**WORK REQUIRED:**
Exclude the pictures, then repeat the remaining data exactly.

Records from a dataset
▼
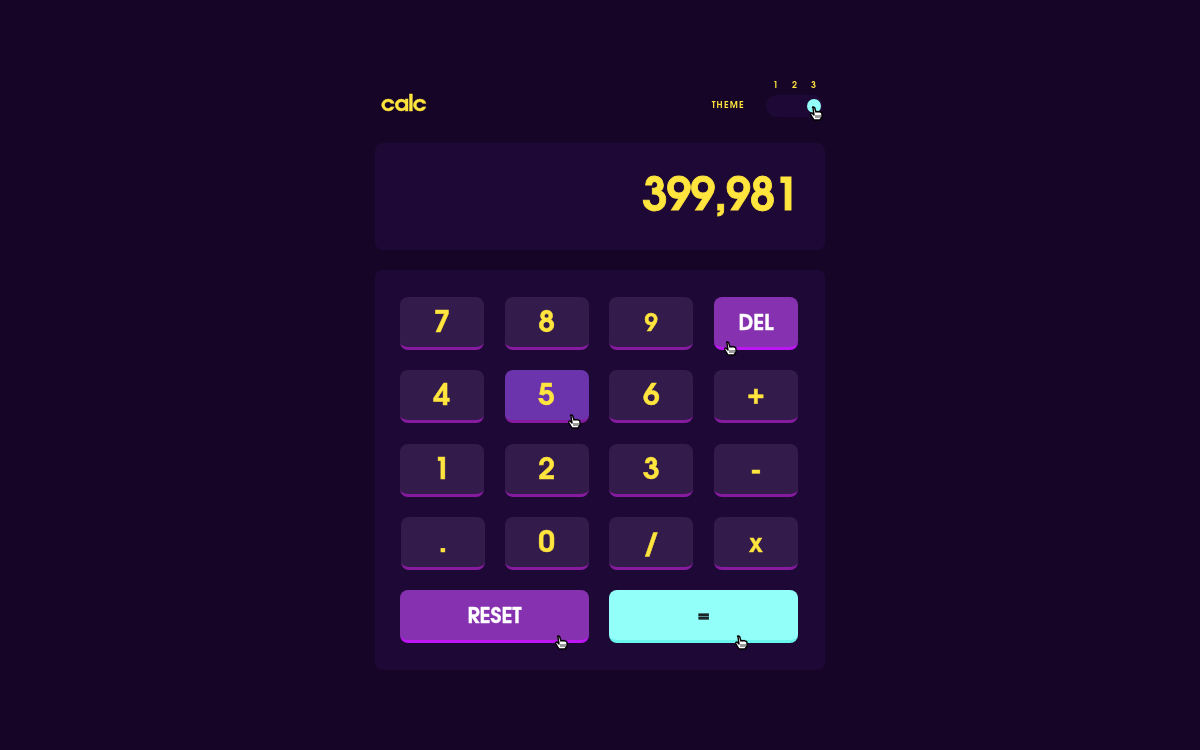
<!DOCTYPE html>
<html lang="en">
<head>
<meta charset="utf-8">
<title>calc</title>
<style>
:root {
  --page: #170527;
  --panel: #1e0836;
  --key: #331b4c;
  --key-edge: #871b9f;
  --key-active: #6c34ac;
  --action: #8631af;
  --action-edge: #bd15f3;
  --equals: #93fff9;
  --equals-edge: #6af5ee;
  --yellow: #ffe53d;
  --white: #fff;
  --ink: #1b2428;
}
* { box-sizing: border-box; margin: 0; }
body {
  position: relative;
  width: 1200px;
  height: 750px;
  overflow: hidden;
  background: var(--page);
  color: var(--yellow);
  font-family: "TeX Gyre Adventor", "Lato", sans-serif;
  font-weight: 700;
  line-height: .8;
}
.calculator {
  width: 450px;
  margin: 0 auto;
  padding-top: 80px;
}

/* Text sits on a baseline measured from the top of its box */
.on-baseline { display: flex; align-items: baseline; }
.on-baseline::before { content: ""; width: 0; height: var(--baseline); }

.header {
  display: flex;
  align-items: flex-start;
  height: 63px;
  padding: 0 2px 0 6px;
}
.title { --baseline: 31px; font-size: 22px; letter-spacing: -.7px; -webkit-text-stroke: .4px; }
.theme-label { --baseline: 28px; margin-left: auto; margin-right: 21px; font-size: 9px; letter-spacing: 1.2px; }
.theme-switch { width: 57px; }
.theme-numbers {
  display: grid;
  grid-template-columns: repeat(3, 1fr);
  height: 15px;
  font-size: 9px;
}
.theme-numbers span { --baseline: 8px; justify-content: center; }
.track {
  display: flex;
  align-items: center;
  justify-content: flex-end;
  height: 22px;
  padding-right: 2px;
  border-radius: 11px;
  background: var(--panel);
}
.knob { width: 14px; height: 14px; border-radius: 50%; background: var(--equals); }

.display {
  --baseline: 67px;
  justify-content: flex-end;
  height: 107px;
  padding-right: 27px;
  border-radius: 8px;
  background: var(--panel);
  font-size: 45px;
  letter-spacing: -1.2px;
  -webkit-text-stroke: .8px;
}
.keypad {
  display: grid;
  grid-template-columns: repeat(4, 84px);
  grid-template-rows: repeat(5, 53px);
  justify-content: space-between;
  align-content: space-between;
  height: 400px;
  margin-top: 20px;
  padding: 27px 27px 27px 25px;
  border-radius: 8px;
  background: var(--panel);
}
.key {
  --baseline: 35px;
  justify-content: center;
  border-bottom: 3px solid var(--key-edge);
  border-radius: 8px;
  background: var(--key);
  font-size: 30px;
  -webkit-text-stroke: .5px;
}
.small { --baseline: 34px; font-size: 24px; }
.plus { --baseline: 33px; font-size: 26px; }
.minus { --baseline: 36px; font-size: 28px; }
.times { --baseline: 35px; font-size: 24px; }
.point { position: relative; left: 1px; }
.active { background: var(--key-active); }
.action { --baseline: 33px; border-color: var(--action-edge); background: var(--action); color: var(--white); font-size: 21px; }
.wide { grid-column: span 2; }
.equals { --baseline: 31px; border-color: var(--equals-edge); background: var(--equals); color: var(--ink); font-size: 18px; }

.pointers { position: absolute; left: 0; top: 0; }
</style>
</head>
<body>
<main class="calculator">
  <header class="header">
    <h1 class="title on-baseline">calc</h1>
    <span class="theme-label on-baseline">THEME</span>
    <div class="theme-switch">
      <div class="theme-numbers">
        <span class="on-baseline">1</span>
        <span class="on-baseline">2</span>
        <span class="on-baseline">3</span>
      </div>
      <div class="track"><div class="knob"></div></div>
    </div>
  </header>

  <section class="display on-baseline">399,981</section>

  <section class="keypad">
    <div class="key on-baseline">7</div>
    <div class="key on-baseline">8</div>
    <div class="key small on-baseline">9</div>
    <div class="key action on-baseline">DEL</div>

    <div class="key on-baseline">4</div>
    <div class="key active on-baseline">5</div>
    <div class="key on-baseline">6</div>
    <div class="key plus on-baseline">+</div>

    <div class="key on-baseline">1</div>
    <div class="key on-baseline">2</div>
    <div class="key on-baseline">3</div>
    <div class="key minus on-baseline">-</div>

    <div class="key point on-baseline">.</div>
    <div class="key on-baseline">0</div>
    <div class="key on-baseline">/</div>
    <div class="key times on-baseline">x</div>

    <div class="key action wide on-baseline">RESET</div>
    <div class="key equals wide on-baseline">=</div>
  </section>
</main>

<svg class="pointers" width="1200" height="750" viewBox="0 0 1200 750" aria-hidden="true">
  <defs>
    <g id="hand">
      <path d="M-3 -6Q-4 -7 -3 -7Q-1 -7 -1 -5L0 -2Q1 -3 2 -2Q3 -3 4 -2Q6 -2 6 0V3L4 6H-2L-5 1Q-6 -1 -4 -1L-2 1L-3 -6Z" fill="#fff" stroke="#000" stroke-width="1.4" stroke-linejoin="round"/>
      <path d="M0 1V4M2 1V4M4 1V4" stroke="#000" stroke-width=".8"/>
    </g>
  </defs>
  <use href="#hand" x="816" y="114"/>
  <use href="#hand" x="730" y="349"/>
  <use href="#hand" x="574" y="422"/>
  <use href="#hand" x="561" y="643"/>
  <use href="#hand" x="741" y="643"/>
</svg>
</body>
</html>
▲
**TASK RESULT:**
<!DOCTYPE html>
<html lang="en">
<head>
<meta charset="utf-8">
<title>calc</title>
<style>
:root {
  --page: #170527;
  --panel: #1e0836;
  --key: #331b4c;
  --key-edge: #871b9f;
  --key-active: #6c34ac;
  --action: #8631af;
  --action-edge: #bd15f3;
  --equals: #93fff9;
  --equals-edge: #6af5ee;
  --yellow: #ffe53d;
  --white: #fff;
  --ink: #1b2428;
}
* { box-sizing: border-box; margin: 0; }
body {
  position: relative;
  width: 1200px;
  height: 750px;
  overflow: hidden;
  background: var(--page);
  color: var(--yellow);
  font-family: "TeX Gyre Adventor", "Lato", sans-serif;
  font-weight: 700;
  line-height: .8;
}
.calculator {
  width: 450px;
  margin: 0 auto;
  padding-top: 80px;
}

/* Text sits on a baseline measured from the top of its box */
.on-baseline { display: flex; align-items: baseline; }
.on-baseline::before { content: ""; width: 0; height: var(--baseline); }

.header {
  display: flex;
  align-items: flex-start;
  height: 63px;
  padding: 0 2px 0 6px;
}
.title { --baseline: 31px; font-size: 22px; letter-spacing: -.7px; -webkit-text-stroke: .4px; }
.theme-label { --baseline: 28px; margin-left: auto; margin-right: 21px; font-size: 9px; letter-spacing: 1.2px; }
.theme-switch { width: 57px; }
.theme-numbers {
  display: grid;
  grid-template-columns: repeat(3, 1fr);
  height: 15px;
  font-size: 9px;
}
.theme-numbers span { --baseline: 8px; justify-content: center; }
.track {
  display: flex;
  align-items: center;
  justify-content: flex-end;
  height: 22px;
  padding-right: 2px;
  border-radius: 11px;
  background: var(--panel);
}
.knob { width: 14px; height: 14px; border-radius: 50%; background: var(--equals); }

.display {
  --baseline: 67px;
  justify-content: flex-end;
  height: 107px;
  padding-right: 27px;
  border-radius: 8px;
  background: var(--panel);
  font-size: 45px;
  letter-spacing: -1.2px;
  -webkit-text-stroke: .8px;
}
.keypad {
  display: grid;
  grid-template-columns: repeat(4, 84px);
  grid-template-rows: repeat(5, 53px);
  justify-content: space-between;
  align-content: space-between;
  height: 400px;
  margin-top: 20px;
  padding: 27px 27px 27px 25px;
  border-radius: 8px;
  background: var(--panel);
}
.key {
  --baseline: 35px;
  justify-content: center;
  border-bottom: 3px solid var(--key-edge);
  border-radius: 8px;
  background: var(--key);
  font-size: 30px;
  -webkit-text-stroke: .5px;
}
.small { --baseline: 34px; font-size: 24px; }
.plus { --baseline: 33px; font-size: 26px; }
.minus { --baseline: 36px; font-size: 28px; }
.times { --baseline: 35px; font-size: 24px; }
.point { position: relative; left: 1px; }
.active { background: var(--key-active); }
.action { --baseline: 33px; border-color: var(--action-edge); background: var(--action); color: var(--white); font-size: 21px; }
.wide { grid-column: span 2; }
.equals { --baseline: 31px; border-color: var(--equals-edge); background: var(--equals); color: var(--ink); font-size: 18px; }

.pointers { position: absolute; left: 0; top: 0; }
</style>
</head>
<body>
<main class="calculator">
  <header class="header">
    <h1 class="title on-baseline">calc</h1>
    <span class="theme-label on-baseline">THEME</span>
    <div class="theme-switch">
      <div class="theme-numbers">
        <span class="on-baseline">1</span>
        <span class="on-baseline">2</span>
        <span class="on-baseline">3</span>
      </div>
      <div class="track"><div class="knob"></div></div>
    </div>
  </header>

  <section class="display on-baseline">399,981</section>

  <section class="keypad">
    <div class="key on-baseline">7</div>
    <div class="key on-baseline">8</div>
    <div class="key small on-baseline">9</div>
    <div class="key action on-baseline">DEL</div>

    <div class="key on-baseline">4</div>
    <div class="key active on-baseline">5</div>
    <div class="key on-baseline">6</div>
    <div class="key plus on-baseline">+</div>

    <div class="key on-baseline">1</div>
    <div class="key on-baseline">2</div>
    <div class="key on-baseline">3</div>
    <div class="key minus on-baseline">-</div>

    <div class="key point on-baseline">.</div>
    <div class="key on-baseline">0</div>
    <div class="key on-baseline">/</div>
    <div class="key times on-baseline">x</div>

    <div class="key action wide on-baseline">RESET</div>
    <div class="key equals wide on-baseline">=</div>
  </section>
</main>

<svg class="pointers" width="1200" height="750" viewBox="0 0 1200 750" aria-hidden="true">
  <defs>
    <g id="hand">
      <path d="M-3 -6Q-4 -7 -3 -7Q-1 -7 -1 -5L0 -2Q1 -3 2 -2Q3 -3 4 -2Q6 -2 6 0V3L4 6H-2L-5 1Q-6 -1 -4 -1L-2 1L-3 -6Z" fill="#fff" stroke="#000" stroke-width="1.4" stroke-linejoin="round"/>
      <path d="M0 1V4M2 1V4M4 1V4" stroke="#000" stroke-width=".8"/>
    </g>
  </defs>
  <use href="#hand" x="816" y="114"/>
  <use href="#hand" x="730" y="349"/>
  <use href="#hand" x="574" y="422"/>
  <use href="#hand" x="561" y="643"/>
  <use href="#hand" x="741" y="643"/>
</svg>
</body>
</html>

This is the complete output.